### What the task requires
Go through the material line by line and tally those containing the string "tick". Only the tally is wanted.
▽
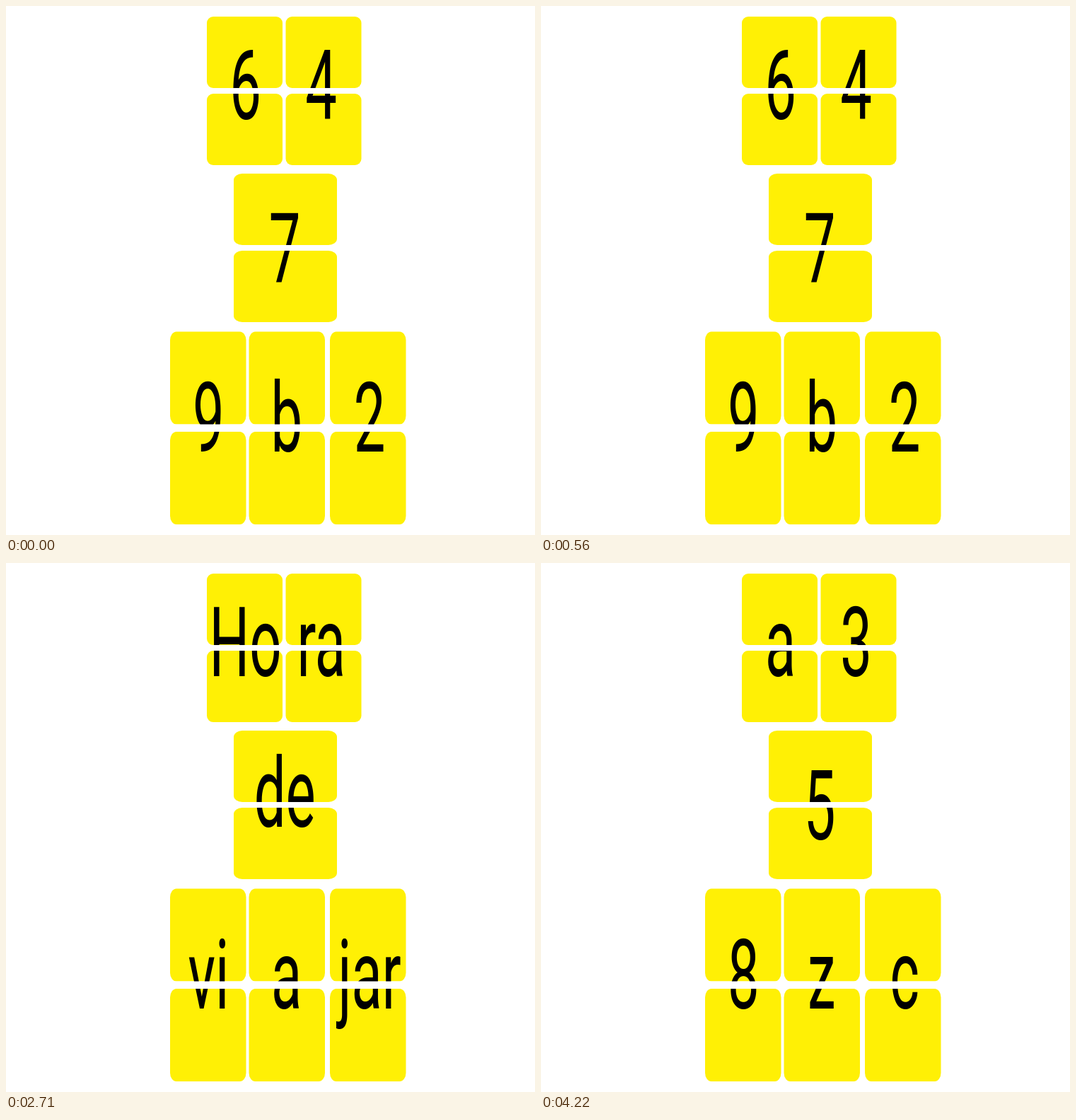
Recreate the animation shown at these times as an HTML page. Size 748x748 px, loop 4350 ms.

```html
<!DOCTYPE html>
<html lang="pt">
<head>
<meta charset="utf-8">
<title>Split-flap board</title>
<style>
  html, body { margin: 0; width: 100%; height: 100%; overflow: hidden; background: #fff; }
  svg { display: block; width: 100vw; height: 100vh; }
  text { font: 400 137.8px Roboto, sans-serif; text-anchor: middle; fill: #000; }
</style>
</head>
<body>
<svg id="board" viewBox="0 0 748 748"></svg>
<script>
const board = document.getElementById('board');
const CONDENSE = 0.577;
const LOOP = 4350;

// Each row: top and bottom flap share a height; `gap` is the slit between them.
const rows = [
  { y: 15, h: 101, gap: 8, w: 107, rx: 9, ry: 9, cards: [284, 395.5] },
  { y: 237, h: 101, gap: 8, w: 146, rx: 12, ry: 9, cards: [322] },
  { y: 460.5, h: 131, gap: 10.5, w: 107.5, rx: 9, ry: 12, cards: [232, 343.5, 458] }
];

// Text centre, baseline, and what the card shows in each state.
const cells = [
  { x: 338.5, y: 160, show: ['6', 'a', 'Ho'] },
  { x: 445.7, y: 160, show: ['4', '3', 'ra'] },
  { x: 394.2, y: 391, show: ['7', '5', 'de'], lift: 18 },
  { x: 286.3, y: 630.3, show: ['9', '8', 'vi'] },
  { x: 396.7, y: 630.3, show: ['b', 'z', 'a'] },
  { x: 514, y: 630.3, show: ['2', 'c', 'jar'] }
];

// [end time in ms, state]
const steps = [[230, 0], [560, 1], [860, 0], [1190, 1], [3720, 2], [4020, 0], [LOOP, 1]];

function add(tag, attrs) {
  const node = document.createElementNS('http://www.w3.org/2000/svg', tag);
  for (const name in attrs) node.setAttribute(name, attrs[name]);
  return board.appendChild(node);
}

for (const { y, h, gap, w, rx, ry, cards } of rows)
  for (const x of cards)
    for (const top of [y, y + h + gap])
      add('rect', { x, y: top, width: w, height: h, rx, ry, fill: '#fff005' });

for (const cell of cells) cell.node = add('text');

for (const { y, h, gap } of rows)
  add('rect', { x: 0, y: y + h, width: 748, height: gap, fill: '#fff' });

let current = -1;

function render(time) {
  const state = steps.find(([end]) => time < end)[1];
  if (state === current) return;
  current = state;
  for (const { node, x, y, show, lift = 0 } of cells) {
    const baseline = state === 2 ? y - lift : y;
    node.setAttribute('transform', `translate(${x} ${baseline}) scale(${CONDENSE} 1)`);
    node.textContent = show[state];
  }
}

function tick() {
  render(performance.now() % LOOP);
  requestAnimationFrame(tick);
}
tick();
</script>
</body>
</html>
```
△
▽
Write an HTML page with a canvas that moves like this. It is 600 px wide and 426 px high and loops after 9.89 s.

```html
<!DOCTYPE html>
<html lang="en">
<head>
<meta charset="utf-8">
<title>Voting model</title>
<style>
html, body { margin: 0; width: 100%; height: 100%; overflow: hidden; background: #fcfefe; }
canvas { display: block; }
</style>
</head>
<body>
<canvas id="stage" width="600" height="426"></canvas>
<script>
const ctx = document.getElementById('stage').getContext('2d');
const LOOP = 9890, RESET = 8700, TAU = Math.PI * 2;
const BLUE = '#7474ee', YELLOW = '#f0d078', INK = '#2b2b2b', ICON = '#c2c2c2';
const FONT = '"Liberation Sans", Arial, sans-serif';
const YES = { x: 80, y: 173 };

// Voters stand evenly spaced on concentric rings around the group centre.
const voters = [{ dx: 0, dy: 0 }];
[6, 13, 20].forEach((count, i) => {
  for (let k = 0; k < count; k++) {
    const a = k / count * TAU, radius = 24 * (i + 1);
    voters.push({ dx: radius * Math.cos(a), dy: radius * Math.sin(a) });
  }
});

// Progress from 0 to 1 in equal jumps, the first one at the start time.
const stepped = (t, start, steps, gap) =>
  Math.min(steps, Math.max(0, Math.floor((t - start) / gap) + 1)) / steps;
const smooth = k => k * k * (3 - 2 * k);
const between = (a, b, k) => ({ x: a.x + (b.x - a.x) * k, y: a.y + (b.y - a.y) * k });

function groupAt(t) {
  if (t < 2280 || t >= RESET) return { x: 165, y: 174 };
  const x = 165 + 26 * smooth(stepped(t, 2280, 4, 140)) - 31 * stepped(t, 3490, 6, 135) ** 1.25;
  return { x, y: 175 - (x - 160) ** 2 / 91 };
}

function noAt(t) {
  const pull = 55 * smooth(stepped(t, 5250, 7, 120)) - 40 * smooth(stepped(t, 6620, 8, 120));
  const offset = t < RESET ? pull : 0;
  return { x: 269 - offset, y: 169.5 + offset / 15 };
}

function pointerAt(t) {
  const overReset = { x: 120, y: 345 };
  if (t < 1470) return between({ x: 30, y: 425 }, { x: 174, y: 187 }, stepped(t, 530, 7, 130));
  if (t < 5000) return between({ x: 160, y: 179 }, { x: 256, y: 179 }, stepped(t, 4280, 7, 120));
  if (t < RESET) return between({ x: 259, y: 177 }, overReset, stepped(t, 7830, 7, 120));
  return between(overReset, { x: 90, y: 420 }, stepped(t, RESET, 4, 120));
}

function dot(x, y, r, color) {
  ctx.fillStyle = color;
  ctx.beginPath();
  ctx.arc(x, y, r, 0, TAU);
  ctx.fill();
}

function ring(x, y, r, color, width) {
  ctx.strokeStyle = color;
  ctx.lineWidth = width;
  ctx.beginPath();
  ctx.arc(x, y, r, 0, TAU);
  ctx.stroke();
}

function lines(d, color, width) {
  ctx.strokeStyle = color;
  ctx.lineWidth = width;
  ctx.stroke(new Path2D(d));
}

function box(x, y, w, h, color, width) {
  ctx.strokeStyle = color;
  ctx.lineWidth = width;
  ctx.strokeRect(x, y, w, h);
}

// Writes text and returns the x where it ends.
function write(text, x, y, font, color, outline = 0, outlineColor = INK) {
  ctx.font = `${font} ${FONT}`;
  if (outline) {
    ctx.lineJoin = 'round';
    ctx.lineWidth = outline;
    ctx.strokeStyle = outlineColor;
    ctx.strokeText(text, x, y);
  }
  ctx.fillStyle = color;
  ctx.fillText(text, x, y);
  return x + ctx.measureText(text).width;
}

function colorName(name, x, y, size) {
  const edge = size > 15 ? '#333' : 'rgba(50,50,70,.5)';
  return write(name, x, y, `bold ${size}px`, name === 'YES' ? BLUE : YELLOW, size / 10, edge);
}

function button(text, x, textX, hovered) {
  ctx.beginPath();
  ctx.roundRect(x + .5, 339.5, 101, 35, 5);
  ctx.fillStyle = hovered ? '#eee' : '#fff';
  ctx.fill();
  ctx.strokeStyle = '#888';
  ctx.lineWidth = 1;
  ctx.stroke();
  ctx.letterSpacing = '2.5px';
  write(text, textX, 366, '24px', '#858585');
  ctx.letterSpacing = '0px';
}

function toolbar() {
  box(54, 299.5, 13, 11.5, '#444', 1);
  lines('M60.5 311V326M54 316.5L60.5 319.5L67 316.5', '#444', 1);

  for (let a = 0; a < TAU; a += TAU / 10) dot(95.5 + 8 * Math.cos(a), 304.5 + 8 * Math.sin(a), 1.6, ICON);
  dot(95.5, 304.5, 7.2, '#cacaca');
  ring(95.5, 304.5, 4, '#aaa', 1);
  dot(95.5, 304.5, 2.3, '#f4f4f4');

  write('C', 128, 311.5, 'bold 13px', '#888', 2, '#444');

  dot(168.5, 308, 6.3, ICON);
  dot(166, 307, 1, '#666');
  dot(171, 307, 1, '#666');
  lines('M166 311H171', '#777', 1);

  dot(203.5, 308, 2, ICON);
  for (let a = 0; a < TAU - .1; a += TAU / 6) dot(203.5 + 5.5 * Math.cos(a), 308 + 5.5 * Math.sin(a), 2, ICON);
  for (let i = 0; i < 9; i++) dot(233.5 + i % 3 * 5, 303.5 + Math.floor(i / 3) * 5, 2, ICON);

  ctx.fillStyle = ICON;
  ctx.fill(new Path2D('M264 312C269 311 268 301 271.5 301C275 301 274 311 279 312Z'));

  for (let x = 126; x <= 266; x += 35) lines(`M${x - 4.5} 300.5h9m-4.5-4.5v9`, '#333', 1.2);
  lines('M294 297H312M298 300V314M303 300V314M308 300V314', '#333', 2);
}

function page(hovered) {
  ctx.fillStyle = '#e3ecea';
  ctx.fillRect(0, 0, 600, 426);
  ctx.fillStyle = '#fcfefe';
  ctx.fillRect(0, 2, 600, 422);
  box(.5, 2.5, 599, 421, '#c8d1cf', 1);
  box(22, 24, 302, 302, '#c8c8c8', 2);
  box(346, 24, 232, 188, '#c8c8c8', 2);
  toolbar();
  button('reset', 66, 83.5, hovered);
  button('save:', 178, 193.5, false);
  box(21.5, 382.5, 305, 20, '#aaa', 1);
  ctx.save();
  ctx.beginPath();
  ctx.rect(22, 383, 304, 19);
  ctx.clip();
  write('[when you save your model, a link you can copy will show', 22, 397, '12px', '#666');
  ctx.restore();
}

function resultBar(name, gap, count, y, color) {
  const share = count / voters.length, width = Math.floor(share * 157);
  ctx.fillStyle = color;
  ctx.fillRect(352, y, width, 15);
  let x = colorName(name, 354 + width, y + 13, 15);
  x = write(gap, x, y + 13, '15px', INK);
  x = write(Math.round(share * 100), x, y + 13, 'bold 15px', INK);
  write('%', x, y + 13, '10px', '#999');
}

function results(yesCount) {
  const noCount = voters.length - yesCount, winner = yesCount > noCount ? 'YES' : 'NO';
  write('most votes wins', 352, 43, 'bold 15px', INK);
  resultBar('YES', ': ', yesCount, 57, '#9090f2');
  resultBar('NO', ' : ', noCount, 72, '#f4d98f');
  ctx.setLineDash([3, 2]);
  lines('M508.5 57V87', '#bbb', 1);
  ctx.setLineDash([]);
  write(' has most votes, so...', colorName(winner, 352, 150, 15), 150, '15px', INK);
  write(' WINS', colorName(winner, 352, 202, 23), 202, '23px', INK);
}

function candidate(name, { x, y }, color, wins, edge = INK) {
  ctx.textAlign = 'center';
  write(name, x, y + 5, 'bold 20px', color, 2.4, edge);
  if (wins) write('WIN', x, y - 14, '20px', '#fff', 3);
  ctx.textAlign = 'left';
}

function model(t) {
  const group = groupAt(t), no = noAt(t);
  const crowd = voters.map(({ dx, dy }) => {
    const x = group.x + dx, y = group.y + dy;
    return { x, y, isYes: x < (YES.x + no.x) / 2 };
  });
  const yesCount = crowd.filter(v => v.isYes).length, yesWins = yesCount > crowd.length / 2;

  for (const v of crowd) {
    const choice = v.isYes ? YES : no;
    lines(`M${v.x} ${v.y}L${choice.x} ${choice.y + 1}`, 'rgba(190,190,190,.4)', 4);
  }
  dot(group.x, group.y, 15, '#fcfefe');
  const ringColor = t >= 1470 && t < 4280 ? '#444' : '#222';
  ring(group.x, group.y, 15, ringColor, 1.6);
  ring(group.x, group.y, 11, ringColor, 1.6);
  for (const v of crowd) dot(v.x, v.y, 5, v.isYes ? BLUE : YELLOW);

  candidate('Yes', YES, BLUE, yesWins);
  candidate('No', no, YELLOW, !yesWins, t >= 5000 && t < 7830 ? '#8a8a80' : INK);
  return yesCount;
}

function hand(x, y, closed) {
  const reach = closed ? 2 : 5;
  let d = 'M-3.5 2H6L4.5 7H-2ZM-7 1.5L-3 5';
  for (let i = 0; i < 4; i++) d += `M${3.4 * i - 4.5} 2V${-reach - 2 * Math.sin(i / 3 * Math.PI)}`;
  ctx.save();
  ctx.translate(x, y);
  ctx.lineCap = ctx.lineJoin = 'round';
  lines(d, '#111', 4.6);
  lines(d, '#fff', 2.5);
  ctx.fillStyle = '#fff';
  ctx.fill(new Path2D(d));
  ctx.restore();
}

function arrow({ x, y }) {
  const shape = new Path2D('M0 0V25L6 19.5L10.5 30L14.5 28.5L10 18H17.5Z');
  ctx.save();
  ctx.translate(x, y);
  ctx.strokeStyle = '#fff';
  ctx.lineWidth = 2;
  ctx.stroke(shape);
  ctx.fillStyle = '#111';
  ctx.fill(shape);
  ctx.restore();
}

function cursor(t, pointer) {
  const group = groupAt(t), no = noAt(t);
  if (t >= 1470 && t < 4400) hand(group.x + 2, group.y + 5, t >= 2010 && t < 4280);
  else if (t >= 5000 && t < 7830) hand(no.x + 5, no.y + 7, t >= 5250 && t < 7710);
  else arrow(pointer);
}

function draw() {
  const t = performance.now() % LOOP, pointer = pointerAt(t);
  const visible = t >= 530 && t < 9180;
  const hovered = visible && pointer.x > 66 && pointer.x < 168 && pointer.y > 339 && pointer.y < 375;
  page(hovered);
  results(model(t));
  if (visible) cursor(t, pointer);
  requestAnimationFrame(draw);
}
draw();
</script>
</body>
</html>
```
△
▽
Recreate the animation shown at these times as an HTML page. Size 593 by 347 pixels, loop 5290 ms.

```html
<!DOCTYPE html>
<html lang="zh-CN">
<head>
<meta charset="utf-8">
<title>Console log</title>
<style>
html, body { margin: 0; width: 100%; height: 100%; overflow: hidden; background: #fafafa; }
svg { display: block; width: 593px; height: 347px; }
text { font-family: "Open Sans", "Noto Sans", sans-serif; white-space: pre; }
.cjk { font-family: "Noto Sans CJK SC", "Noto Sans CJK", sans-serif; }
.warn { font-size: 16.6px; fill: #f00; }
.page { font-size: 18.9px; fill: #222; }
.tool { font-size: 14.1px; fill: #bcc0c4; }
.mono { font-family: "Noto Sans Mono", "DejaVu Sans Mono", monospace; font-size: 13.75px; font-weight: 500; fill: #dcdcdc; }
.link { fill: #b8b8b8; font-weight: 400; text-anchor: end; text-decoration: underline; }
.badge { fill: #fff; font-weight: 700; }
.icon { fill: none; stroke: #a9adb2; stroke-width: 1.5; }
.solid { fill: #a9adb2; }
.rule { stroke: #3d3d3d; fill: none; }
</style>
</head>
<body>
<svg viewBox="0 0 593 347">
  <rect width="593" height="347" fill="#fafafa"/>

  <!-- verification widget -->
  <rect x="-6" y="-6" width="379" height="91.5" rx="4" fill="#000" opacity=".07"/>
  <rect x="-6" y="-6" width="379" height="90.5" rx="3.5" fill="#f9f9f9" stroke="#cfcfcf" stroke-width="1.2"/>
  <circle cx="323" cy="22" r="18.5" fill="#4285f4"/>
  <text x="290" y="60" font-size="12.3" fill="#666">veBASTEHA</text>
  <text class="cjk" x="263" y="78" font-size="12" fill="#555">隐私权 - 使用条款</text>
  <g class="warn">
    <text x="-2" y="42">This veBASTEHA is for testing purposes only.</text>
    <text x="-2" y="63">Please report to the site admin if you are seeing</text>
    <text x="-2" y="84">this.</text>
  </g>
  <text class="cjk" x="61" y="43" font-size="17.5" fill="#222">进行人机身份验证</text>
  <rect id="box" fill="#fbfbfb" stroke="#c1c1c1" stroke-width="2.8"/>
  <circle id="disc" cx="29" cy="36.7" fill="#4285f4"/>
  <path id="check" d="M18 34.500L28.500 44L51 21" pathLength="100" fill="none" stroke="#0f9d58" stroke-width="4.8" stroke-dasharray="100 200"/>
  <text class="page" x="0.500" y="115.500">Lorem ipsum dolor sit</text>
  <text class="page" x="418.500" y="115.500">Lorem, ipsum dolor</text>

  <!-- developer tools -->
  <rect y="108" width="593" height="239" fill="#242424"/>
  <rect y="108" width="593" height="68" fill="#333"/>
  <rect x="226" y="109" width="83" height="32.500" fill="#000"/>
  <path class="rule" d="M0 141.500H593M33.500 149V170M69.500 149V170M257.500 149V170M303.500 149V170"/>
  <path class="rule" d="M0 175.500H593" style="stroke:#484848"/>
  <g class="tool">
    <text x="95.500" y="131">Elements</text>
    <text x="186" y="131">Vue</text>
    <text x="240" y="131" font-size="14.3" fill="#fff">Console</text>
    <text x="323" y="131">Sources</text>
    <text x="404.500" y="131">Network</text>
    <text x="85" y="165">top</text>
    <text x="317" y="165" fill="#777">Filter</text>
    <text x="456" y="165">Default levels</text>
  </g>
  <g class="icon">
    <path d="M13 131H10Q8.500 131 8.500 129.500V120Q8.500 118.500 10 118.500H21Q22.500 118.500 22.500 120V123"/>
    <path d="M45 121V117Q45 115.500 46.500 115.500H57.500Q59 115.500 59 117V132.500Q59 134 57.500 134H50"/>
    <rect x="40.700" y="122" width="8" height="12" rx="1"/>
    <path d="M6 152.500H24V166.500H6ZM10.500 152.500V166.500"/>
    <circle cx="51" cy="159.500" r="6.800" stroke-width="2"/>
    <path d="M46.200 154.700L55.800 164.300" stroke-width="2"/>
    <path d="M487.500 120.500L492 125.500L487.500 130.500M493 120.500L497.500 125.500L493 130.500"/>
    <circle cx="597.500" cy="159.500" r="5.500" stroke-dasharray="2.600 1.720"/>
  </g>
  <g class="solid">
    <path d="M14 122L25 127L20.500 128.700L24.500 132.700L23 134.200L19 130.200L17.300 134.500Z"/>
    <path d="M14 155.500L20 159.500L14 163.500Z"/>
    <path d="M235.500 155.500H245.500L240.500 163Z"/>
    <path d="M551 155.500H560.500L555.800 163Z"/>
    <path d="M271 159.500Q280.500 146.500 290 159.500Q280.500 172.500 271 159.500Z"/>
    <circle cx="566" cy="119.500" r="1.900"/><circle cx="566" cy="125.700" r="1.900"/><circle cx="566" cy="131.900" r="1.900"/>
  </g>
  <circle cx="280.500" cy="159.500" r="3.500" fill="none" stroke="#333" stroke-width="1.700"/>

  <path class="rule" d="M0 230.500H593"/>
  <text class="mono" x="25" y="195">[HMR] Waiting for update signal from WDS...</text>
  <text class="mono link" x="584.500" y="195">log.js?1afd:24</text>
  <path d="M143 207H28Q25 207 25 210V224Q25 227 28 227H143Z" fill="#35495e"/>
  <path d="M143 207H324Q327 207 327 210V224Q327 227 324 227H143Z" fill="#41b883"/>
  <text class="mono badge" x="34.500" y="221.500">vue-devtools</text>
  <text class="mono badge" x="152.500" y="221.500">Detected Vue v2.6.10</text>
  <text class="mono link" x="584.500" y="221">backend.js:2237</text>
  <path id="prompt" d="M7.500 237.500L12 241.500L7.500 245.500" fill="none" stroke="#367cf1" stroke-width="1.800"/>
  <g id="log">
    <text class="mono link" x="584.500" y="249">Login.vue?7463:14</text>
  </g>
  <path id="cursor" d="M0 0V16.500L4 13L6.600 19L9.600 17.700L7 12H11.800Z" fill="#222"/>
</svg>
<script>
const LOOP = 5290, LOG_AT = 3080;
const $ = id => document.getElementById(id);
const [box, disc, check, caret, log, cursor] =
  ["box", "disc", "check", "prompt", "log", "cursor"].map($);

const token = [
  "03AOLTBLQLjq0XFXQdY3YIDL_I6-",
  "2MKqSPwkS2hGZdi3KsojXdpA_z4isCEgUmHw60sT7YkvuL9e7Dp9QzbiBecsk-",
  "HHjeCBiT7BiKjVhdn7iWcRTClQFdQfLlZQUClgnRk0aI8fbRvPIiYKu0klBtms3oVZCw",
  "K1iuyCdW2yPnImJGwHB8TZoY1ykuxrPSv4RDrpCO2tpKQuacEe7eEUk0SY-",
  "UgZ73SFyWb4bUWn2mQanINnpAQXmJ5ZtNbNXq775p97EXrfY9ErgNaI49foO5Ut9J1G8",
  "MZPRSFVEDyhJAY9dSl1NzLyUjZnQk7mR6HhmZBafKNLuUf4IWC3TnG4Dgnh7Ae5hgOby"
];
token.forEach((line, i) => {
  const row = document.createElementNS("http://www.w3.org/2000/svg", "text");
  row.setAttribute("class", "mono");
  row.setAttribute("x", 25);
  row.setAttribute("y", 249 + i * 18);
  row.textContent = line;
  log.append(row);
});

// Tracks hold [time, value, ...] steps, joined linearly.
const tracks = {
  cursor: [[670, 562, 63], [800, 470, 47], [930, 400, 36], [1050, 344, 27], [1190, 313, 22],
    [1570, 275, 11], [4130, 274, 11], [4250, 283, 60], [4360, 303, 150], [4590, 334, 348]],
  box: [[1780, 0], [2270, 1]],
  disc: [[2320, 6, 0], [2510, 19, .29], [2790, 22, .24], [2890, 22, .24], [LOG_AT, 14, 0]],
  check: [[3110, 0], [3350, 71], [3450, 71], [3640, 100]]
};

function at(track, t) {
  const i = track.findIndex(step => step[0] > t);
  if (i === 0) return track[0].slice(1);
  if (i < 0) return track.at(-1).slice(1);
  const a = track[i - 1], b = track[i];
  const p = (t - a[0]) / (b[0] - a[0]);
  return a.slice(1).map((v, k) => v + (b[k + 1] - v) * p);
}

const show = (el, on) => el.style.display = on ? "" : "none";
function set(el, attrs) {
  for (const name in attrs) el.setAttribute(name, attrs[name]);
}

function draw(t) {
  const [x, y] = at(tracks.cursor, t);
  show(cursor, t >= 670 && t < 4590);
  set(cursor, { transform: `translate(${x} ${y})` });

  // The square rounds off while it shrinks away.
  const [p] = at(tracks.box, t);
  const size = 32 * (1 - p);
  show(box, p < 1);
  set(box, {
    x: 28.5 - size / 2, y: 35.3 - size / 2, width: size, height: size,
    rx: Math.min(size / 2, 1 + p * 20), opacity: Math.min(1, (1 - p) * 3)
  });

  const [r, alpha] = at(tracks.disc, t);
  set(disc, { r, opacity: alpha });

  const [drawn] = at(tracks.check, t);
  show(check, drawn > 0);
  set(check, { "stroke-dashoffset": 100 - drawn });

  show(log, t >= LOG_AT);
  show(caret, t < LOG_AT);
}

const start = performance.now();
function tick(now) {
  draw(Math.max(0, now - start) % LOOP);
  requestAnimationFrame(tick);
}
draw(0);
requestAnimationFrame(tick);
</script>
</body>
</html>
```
△
### Solution
6